_Goal of the exercise_:
Scan the lines below; pull out those with "body".

_Dataset extract_:
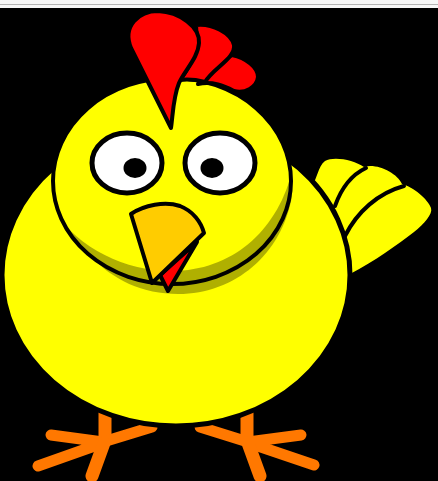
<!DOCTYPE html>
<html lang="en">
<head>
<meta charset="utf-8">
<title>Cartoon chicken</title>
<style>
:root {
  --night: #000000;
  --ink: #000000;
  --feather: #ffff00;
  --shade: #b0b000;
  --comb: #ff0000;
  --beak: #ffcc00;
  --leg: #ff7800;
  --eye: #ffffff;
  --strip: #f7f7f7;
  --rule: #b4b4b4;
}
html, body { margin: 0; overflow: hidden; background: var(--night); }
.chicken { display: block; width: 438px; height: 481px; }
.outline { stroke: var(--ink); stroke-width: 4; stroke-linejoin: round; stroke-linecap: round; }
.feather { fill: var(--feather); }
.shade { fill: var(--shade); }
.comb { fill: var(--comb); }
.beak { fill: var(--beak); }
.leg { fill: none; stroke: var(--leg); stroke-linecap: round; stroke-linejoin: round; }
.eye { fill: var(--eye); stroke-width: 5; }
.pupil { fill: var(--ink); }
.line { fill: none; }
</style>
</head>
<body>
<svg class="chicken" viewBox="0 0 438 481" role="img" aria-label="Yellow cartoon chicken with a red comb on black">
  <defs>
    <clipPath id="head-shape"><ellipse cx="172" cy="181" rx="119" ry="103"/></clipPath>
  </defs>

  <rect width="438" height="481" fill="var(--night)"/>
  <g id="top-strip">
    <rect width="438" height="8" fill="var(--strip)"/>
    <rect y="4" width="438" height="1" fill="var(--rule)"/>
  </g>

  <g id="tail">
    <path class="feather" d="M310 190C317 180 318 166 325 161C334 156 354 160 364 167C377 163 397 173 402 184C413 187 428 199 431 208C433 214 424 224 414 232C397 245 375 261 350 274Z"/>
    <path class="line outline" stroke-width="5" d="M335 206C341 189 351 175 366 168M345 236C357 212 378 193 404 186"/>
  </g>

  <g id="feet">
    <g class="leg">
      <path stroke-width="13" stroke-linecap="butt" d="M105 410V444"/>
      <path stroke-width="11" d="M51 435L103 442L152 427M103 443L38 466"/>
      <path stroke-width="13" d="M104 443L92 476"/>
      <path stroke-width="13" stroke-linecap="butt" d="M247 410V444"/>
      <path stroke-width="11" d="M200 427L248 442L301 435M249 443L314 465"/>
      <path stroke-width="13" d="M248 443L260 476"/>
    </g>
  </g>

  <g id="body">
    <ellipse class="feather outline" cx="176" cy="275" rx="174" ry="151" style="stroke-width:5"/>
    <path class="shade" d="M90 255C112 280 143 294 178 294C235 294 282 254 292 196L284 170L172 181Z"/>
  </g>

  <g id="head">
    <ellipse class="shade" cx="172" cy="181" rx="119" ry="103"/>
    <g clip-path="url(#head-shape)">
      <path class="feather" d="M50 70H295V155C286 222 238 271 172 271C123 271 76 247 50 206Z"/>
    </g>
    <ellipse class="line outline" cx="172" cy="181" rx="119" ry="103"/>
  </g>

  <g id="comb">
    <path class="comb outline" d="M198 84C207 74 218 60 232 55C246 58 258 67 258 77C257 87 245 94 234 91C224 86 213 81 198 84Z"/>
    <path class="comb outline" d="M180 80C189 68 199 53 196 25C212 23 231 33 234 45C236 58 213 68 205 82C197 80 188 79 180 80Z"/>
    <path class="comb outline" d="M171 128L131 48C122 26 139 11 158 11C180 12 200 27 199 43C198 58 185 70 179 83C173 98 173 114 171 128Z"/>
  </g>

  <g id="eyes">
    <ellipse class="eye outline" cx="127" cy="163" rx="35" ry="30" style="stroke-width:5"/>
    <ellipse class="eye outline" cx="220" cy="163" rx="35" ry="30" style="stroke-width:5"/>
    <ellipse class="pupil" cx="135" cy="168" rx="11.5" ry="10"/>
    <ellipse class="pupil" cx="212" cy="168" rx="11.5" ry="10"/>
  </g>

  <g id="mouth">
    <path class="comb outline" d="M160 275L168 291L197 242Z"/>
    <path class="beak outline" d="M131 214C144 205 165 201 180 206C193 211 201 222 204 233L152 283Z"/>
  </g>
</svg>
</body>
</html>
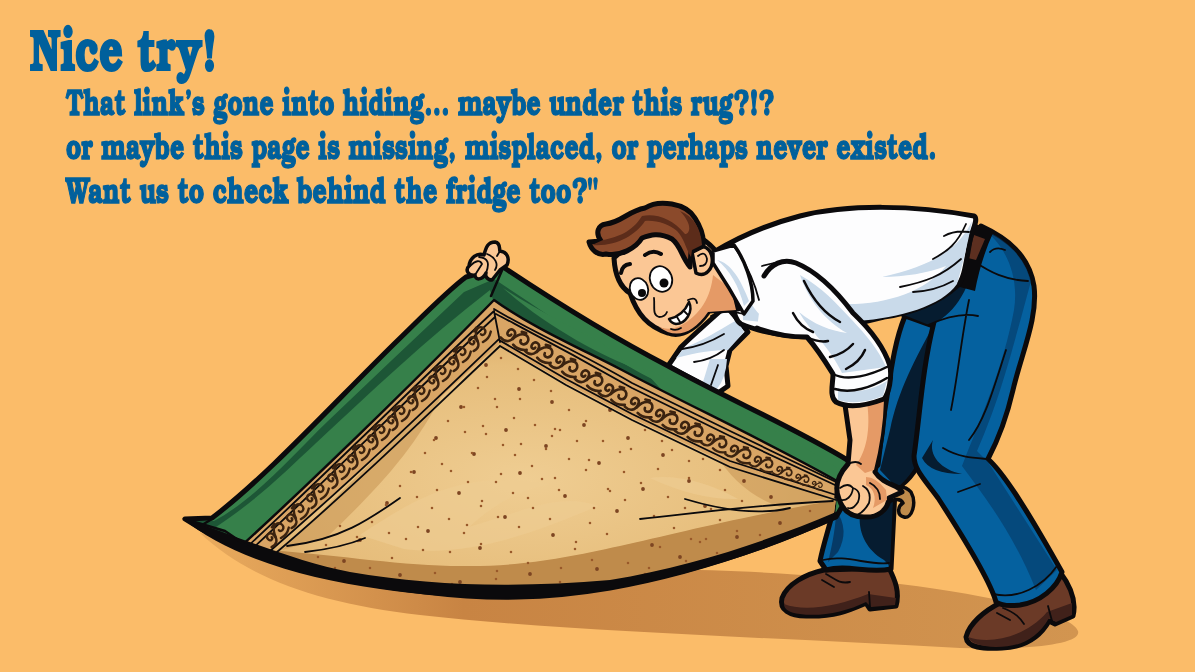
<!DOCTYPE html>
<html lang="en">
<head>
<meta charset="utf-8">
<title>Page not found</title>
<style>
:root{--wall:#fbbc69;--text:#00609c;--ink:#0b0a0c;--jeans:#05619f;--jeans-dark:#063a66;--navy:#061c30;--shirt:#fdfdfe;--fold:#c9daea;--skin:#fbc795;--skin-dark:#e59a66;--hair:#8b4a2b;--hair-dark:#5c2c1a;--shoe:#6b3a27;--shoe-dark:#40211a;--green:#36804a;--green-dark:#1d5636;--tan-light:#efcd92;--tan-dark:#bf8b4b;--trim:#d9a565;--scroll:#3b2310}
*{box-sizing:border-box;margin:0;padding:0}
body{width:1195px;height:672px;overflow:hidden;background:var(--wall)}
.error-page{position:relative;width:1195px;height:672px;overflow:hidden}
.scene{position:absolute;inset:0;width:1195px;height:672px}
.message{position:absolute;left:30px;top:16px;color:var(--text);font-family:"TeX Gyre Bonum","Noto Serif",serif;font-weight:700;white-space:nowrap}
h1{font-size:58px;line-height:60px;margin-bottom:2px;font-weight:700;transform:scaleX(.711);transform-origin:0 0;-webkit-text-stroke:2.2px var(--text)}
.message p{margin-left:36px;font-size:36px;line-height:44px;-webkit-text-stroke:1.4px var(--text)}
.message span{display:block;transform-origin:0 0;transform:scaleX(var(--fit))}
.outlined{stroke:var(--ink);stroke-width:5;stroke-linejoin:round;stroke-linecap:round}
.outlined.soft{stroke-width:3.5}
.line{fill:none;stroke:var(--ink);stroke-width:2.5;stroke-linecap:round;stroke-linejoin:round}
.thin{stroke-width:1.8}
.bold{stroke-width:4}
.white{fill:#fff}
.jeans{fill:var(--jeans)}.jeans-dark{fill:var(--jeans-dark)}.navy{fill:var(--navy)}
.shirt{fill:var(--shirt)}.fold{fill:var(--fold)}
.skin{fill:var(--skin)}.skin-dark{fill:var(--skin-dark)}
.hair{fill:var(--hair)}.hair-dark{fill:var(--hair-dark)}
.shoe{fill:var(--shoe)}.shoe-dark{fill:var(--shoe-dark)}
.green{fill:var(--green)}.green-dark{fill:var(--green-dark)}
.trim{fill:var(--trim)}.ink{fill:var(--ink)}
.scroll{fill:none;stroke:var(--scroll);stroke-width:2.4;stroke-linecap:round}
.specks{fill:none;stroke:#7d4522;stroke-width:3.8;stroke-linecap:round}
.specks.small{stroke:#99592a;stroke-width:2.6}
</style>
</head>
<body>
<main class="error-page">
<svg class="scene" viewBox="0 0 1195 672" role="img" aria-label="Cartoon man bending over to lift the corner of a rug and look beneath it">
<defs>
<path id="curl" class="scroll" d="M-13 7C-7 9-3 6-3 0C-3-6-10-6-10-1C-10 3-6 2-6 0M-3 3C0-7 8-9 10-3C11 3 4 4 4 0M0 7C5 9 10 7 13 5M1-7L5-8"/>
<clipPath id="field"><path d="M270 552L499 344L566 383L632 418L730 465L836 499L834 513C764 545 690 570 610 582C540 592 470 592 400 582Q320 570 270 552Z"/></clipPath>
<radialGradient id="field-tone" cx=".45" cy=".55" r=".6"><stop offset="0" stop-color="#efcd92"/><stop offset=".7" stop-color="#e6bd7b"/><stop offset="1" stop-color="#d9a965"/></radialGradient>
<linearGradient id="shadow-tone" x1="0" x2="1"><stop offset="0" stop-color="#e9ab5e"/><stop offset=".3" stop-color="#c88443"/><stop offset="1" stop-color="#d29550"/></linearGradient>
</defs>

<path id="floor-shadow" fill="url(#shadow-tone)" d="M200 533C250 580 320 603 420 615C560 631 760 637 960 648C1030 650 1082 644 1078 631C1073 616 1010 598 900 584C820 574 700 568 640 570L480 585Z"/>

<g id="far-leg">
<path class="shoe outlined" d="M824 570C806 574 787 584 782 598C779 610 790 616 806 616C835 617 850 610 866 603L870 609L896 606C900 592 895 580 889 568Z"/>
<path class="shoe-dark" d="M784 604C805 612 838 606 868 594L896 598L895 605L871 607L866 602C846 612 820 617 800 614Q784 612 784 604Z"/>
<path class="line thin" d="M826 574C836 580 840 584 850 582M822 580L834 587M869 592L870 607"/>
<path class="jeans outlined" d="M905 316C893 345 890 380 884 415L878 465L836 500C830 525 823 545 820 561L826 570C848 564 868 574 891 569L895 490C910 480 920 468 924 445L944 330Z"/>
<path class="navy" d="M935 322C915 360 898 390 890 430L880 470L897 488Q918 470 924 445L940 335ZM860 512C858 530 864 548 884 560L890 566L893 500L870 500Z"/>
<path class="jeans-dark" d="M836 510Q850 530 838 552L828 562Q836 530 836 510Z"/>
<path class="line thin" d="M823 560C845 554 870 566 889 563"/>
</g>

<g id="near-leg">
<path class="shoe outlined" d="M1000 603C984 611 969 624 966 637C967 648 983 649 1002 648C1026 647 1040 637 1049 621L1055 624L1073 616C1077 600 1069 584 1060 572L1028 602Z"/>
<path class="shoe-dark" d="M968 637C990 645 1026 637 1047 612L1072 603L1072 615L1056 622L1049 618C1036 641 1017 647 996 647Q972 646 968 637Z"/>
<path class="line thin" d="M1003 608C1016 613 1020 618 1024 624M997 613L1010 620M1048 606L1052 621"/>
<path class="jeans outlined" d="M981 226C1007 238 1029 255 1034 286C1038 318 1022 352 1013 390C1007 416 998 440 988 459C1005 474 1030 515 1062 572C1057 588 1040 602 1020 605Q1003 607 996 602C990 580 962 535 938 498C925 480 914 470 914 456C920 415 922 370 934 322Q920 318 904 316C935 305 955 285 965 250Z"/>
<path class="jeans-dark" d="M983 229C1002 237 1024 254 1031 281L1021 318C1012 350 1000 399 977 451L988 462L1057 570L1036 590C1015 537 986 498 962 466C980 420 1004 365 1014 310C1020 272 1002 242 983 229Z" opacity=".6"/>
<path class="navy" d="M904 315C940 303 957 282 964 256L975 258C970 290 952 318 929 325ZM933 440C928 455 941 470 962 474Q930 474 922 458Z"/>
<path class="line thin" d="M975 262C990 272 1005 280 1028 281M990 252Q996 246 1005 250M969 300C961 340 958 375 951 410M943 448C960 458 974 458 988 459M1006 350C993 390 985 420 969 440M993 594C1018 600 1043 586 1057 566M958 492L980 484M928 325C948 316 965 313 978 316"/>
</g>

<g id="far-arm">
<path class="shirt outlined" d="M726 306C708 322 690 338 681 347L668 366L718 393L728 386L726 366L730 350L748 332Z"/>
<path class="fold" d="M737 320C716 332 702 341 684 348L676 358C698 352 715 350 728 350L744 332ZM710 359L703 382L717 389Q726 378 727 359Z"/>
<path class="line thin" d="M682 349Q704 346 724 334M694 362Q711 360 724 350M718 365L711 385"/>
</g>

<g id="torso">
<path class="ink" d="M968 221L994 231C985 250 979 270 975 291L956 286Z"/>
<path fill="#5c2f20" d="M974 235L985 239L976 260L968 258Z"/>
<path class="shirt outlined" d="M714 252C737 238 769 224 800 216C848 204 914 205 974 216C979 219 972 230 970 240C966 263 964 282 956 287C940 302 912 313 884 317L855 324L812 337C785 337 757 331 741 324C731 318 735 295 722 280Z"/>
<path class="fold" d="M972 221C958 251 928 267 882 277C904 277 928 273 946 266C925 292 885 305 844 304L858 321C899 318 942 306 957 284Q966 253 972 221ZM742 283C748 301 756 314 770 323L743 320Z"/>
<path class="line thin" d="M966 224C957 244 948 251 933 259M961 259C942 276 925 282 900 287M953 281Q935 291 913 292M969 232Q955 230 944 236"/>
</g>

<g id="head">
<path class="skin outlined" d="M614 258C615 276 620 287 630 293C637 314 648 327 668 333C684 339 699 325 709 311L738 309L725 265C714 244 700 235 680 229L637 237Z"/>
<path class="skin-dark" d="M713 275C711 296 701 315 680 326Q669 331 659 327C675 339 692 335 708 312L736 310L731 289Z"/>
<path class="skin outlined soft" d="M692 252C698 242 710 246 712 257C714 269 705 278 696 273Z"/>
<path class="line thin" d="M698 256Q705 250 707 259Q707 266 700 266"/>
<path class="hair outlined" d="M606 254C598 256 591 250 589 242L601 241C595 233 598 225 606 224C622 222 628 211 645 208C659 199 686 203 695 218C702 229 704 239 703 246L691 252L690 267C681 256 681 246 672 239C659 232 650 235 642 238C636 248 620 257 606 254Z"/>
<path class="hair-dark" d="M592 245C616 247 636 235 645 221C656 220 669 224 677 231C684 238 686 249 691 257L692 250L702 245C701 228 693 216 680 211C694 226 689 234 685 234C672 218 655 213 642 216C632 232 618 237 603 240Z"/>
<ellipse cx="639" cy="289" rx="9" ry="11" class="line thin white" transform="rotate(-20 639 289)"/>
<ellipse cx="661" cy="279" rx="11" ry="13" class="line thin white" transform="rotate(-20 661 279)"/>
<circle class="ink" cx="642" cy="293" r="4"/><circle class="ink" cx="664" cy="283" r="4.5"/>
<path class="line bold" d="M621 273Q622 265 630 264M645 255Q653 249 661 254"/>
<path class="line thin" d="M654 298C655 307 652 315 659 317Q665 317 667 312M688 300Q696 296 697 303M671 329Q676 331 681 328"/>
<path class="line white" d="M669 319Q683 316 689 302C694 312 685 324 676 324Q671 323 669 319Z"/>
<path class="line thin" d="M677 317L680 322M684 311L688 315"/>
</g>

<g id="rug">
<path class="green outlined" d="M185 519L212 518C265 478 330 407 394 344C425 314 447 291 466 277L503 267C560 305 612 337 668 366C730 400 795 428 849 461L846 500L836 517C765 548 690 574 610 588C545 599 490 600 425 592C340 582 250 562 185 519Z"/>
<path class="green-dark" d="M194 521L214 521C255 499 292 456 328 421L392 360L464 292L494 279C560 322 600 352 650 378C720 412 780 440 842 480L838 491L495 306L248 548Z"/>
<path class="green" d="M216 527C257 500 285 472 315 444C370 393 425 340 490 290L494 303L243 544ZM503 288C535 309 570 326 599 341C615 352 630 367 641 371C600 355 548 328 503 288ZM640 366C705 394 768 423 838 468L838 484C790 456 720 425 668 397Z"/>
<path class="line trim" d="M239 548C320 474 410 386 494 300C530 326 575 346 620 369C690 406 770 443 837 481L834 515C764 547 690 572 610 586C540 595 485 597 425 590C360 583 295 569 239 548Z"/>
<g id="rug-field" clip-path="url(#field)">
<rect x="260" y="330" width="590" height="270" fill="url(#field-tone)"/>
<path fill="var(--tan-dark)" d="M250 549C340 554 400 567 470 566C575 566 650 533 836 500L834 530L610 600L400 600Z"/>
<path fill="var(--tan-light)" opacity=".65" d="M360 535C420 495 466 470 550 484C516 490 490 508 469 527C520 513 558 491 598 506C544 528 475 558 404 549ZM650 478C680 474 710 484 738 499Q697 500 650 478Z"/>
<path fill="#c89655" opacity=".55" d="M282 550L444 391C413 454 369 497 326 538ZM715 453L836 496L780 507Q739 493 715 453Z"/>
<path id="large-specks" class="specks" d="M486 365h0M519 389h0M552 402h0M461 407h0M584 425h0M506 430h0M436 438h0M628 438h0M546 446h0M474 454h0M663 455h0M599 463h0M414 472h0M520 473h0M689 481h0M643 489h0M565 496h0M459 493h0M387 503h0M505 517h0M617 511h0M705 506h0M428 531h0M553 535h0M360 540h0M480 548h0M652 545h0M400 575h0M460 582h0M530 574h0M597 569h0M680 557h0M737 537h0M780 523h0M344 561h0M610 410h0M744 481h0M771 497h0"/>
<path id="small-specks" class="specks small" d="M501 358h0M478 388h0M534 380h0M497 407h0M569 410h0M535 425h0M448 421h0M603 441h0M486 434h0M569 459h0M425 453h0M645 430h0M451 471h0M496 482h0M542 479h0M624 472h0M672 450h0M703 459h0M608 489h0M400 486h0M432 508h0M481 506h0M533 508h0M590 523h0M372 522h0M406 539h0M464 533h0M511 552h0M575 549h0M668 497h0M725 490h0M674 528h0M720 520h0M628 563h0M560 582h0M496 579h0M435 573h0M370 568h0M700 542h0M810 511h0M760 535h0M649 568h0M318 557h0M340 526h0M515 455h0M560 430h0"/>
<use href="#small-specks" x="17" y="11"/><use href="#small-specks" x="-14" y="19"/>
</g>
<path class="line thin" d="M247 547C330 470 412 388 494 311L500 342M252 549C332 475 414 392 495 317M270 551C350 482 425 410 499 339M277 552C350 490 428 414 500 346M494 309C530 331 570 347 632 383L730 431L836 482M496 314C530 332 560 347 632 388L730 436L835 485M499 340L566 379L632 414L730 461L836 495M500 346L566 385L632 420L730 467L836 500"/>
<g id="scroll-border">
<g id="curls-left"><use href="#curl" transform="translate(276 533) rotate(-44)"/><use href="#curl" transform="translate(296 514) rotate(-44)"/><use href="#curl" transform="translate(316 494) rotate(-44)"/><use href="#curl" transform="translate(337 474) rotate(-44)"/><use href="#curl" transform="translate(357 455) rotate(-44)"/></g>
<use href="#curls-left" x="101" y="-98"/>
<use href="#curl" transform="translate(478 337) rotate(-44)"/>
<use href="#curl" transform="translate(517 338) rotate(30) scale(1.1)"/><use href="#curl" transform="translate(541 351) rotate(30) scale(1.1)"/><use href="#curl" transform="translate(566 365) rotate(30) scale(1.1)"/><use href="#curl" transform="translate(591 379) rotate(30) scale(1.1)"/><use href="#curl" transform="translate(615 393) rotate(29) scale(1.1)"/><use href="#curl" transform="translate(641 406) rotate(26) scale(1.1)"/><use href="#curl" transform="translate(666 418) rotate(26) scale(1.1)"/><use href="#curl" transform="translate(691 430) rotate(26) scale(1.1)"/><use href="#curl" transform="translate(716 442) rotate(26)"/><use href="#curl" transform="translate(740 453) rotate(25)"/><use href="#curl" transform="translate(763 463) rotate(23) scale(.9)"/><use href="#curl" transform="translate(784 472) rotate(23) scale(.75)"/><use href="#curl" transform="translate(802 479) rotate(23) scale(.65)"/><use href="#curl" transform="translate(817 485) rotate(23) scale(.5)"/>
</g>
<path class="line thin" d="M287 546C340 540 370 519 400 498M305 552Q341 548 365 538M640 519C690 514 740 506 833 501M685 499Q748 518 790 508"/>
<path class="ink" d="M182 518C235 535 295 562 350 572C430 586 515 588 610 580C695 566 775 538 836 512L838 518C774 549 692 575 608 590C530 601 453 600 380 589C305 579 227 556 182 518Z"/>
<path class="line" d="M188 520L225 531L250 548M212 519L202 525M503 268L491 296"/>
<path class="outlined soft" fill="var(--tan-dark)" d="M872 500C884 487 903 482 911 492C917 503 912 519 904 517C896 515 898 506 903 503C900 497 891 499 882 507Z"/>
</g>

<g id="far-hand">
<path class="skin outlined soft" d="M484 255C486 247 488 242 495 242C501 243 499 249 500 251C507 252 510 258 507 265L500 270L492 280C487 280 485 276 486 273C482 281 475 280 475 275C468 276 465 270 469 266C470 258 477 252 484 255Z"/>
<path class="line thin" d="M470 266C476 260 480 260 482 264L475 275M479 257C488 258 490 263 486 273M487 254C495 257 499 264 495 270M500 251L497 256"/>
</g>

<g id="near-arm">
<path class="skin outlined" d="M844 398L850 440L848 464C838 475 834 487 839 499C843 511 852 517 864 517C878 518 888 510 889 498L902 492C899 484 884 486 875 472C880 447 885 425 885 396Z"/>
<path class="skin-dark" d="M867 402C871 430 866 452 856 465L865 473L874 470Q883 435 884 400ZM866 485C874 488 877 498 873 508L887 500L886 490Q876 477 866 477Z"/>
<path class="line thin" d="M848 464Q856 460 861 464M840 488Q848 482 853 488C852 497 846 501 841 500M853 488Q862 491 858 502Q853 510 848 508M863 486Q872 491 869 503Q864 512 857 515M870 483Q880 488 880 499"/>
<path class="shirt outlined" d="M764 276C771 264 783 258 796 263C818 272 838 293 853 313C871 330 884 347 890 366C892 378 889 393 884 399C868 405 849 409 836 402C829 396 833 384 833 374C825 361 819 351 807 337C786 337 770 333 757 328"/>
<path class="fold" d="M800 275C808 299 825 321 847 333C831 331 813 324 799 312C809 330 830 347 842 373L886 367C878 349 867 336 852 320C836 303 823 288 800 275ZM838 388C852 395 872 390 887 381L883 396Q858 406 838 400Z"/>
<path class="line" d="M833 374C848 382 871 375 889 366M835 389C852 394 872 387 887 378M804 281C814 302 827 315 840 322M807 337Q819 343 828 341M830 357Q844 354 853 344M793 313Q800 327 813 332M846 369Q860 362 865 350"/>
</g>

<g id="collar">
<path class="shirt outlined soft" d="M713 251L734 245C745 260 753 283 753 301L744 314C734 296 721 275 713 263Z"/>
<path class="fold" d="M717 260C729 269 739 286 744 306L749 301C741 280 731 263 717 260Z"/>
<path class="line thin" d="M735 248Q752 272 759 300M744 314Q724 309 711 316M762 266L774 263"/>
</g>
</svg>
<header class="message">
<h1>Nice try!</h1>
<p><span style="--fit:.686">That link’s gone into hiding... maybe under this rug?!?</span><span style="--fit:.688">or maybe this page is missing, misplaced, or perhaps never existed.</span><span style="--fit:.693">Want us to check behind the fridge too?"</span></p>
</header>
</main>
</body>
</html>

_Solution for this task_:
html, body { margin: 0; overflow: hidden; background: var(--night); }
<body>
  <g id="body">
</body>
body{width:1195px;height:672px;overflow:hidden;background:var(--wall)}
<body>
</body>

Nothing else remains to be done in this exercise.